MATERIAL PROVIDED

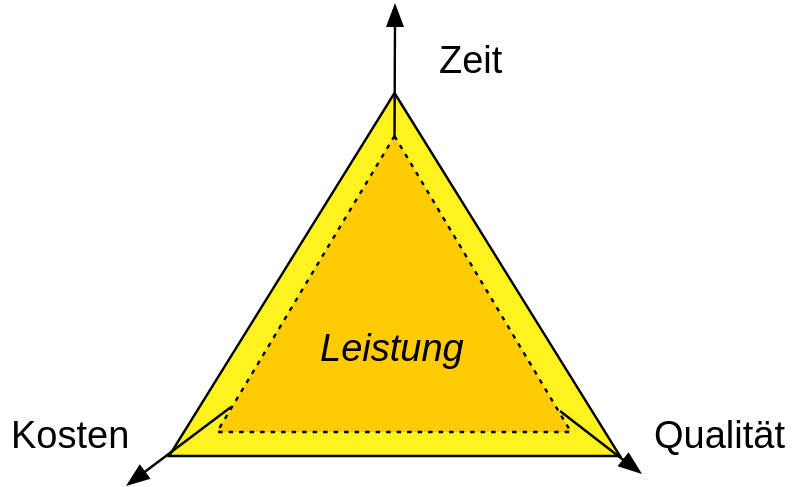
<!DOCTYPE html>
<html lang="de">
<head>
<meta charset="utf-8">
<title>Zeit, Kosten, Qualität</title>
<style>
:root {
  --paper: #fff;
  --ink: #000;
  --outer: #fff21f;
  --inner: #ffcb05;
}
* { box-sizing: border-box; }
html, body { margin: 0; overflow: hidden; background: var(--paper); }
.diagram {
  position: relative;
  width: 801px;
  height: 487px;
  overflow: hidden;
  background: var(--paper);
  color: var(--ink);
  font: 38px/1 "Liberation Sans", Arial, sans-serif;
}
.shapes { position: absolute; inset: 0; display: block; }
.outer { fill: var(--outer); stroke: var(--ink); stroke-width: 2.4; }
.inner { fill: var(--inner); stroke: var(--ink); stroke-width: 2.4; stroke-dasharray: 4.5 6; }
.axis { stroke: var(--ink); stroke-width: 2.4; }
.arrowhead { fill: var(--ink); }
.label { position: absolute; margin: 0; white-space: nowrap; }
.time { left: 439px; top: 41px; }
.cost { left: 11px; top: 416px; }
.quality { left: 654px; top: 416px; }
.performance { left: 320px; top: 329px; font-style: italic; }
</style>
</head>
<body>
<main class="diagram">
  <svg class="shapes" width="801" height="487" viewBox="0 0 801 487" aria-hidden="true">
    <defs>
      <polygon id="arrowhead" class="arrowhead" points="0,0 -9,24 9,24"/>
    </defs>
    <polygon class="outer" points="394.5,93 620,456 169,456"/>
    <polygon class="inner" points="394.5,136 571,432 217,432"/>
    <line class="axis" x1="394.5" y1="136" x2="395" y2="22"/>
    <line class="axis" x1="231" y1="407" x2="142" y2="474"/>
    <line class="axis" x1="560" y1="411" x2="626" y2="462"/>
    <use href="#arrowhead" transform="translate(395 3)"/>
    <use href="#arrowhead" transform="translate(126 486) rotate(233)"/>
    <use href="#arrowhead" transform="translate(642 474) rotate(128)"/>
  </svg>
  <p class="label time">Zeit</p>
  <p class="label cost">Kosten</p>
  <p class="label quality">Qualität</p>
  <p class="label performance">Leistung</p>
</main>
</body>
</html>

WHAT TO DO
Report all lines in the listing above that contain the word "axis".

ANSWER
.axis { stroke: var(--ink); stroke-width: 2.4; }
    <line class="axis" x1="394.5" y1="136" x2="395" y2="22"/>
    <line class="axis" x1="231" y1="407" x2="142" y2="474"/>
    <line class="axis" x1="560" y1="411" x2="626" y2="462"/>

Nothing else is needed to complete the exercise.